* **ABOUT THIS EXERCISE**:
Would you please output the data exactly, omitting no line?

* **MATERIAL SUPPLIED**:
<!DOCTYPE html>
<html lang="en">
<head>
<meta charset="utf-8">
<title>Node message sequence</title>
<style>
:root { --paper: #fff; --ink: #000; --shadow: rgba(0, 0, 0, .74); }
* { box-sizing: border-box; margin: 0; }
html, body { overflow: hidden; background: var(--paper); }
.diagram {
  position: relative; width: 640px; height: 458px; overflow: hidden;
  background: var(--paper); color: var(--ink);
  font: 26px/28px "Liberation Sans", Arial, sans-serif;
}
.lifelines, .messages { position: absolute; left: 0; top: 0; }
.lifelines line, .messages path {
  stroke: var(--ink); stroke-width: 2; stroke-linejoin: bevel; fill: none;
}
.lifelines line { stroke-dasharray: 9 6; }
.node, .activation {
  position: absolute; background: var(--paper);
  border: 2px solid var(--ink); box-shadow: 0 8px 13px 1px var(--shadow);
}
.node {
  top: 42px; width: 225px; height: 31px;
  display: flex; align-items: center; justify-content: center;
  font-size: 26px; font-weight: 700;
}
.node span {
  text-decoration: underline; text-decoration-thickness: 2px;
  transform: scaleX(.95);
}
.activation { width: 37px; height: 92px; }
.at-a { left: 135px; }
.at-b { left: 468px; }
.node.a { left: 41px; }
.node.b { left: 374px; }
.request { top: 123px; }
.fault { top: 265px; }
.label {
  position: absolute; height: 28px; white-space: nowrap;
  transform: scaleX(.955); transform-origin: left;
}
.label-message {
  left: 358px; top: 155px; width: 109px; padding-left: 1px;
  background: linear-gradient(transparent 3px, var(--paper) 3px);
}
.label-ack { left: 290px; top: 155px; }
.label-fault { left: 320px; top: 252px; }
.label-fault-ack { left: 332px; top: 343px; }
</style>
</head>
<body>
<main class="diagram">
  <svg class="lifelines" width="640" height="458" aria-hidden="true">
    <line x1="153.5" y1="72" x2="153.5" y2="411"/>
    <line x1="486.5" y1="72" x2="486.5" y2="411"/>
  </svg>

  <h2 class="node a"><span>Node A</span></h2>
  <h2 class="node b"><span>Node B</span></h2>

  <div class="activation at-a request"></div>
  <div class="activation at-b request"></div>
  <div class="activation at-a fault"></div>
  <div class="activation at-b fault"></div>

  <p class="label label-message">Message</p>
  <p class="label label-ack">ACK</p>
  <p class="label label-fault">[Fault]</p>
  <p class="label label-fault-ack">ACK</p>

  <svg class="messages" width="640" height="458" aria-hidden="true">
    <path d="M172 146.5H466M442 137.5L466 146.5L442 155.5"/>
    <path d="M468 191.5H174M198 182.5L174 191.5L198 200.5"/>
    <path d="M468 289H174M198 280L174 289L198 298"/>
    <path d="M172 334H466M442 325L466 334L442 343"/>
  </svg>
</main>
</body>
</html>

* **OUTPUT**:
<!DOCTYPE html>
<html lang="en">
<head>
<meta charset="utf-8">
<title>Node message sequence</title>
<style>
:root { --paper: #fff; --ink: #000; --shadow: rgba(0, 0, 0, .74); }
* { box-sizing: border-box; margin: 0; }
html, body { overflow: hidden; background: var(--paper); }
.diagram {
  position: relative; width: 640px; height: 458px; overflow: hidden;
  background: var(--paper); color: var(--ink);
  font: 26px/28px "Liberation Sans", Arial, sans-serif;
}
.lifelines, .messages { position: absolute; left: 0; top: 0; }
.lifelines line, .messages path {
  stroke: var(--ink); stroke-width: 2; stroke-linejoin: bevel; fill: none;
}
.lifelines line { stroke-dasharray: 9 6; }
.node, .activation {
  position: absolute; background: var(--paper);
  border: 2px solid var(--ink); box-shadow: 0 8px 13px 1px var(--shadow);
}
.node {
  top: 42px; width: 225px; height: 31px;
  display: flex; align-items: center; justify-content: center;
  font-size: 26px; font-weight: 700;
}
.node span {
  text-decoration: underline; text-decoration-thickness: 2px;
  transform: scaleX(.95);
}
.activation { width: 37px; height: 92px; }
.at-a { left: 135px; }
.at-b { left: 468px; }
.node.a { left: 41px; }
.node.b { left: 374px; }
.request { top: 123px; }
.fault { top: 265px; }
.label {
  position: absolute; height: 28px; white-space: nowrap;
  transform: scaleX(.955); transform-origin: left;
}
.label-message {
  left: 358px; top: 155px; width: 109px; padding-left: 1px;
  background: linear-gradient(transparent 3px, var(--paper) 3px);
}
.label-ack { left: 290px; top: 155px; }
.label-fault { left: 320px; top: 252px; }
.label-fault-ack { left: 332px; top: 343px; }
</style>
</head>
<body>
<main class="diagram">
  <svg class="lifelines" width="640" height="458" aria-hidden="true">
    <line x1="153.5" y1="72" x2="153.5" y2="411"/>
    <line x1="486.5" y1="72" x2="486.5" y2="411"/>
  </svg>

  <h2 class="node a"><span>Node A</span></h2>
  <h2 class="node b"><span>Node B</span></h2>

  <div class="activation at-a request"></div>
  <div class="activation at-b request"></div>
  <div class="activation at-a fault"></div>
  <div class="activation at-b fault"></div>

  <p class="label label-message">Message</p>
  <p class="label label-ack">ACK</p>
  <p class="label label-fault">[Fault]</p>
  <p class="label label-fault-ack">ACK</p>

  <svg class="messages" width="640" height="458" aria-hidden="true">
    <path d="M172 146.5H466M442 137.5L466 146.5L442 155.5"/>
    <path d="M468 191.5H174M198 182.5L174 191.5L198 200.5"/>
    <path d="M468 289H174M198 280L174 289L198 298"/>
    <path d="M172 334H466M442 325L466 334L442 343"/>
  </svg>
</main>
</body>
</html>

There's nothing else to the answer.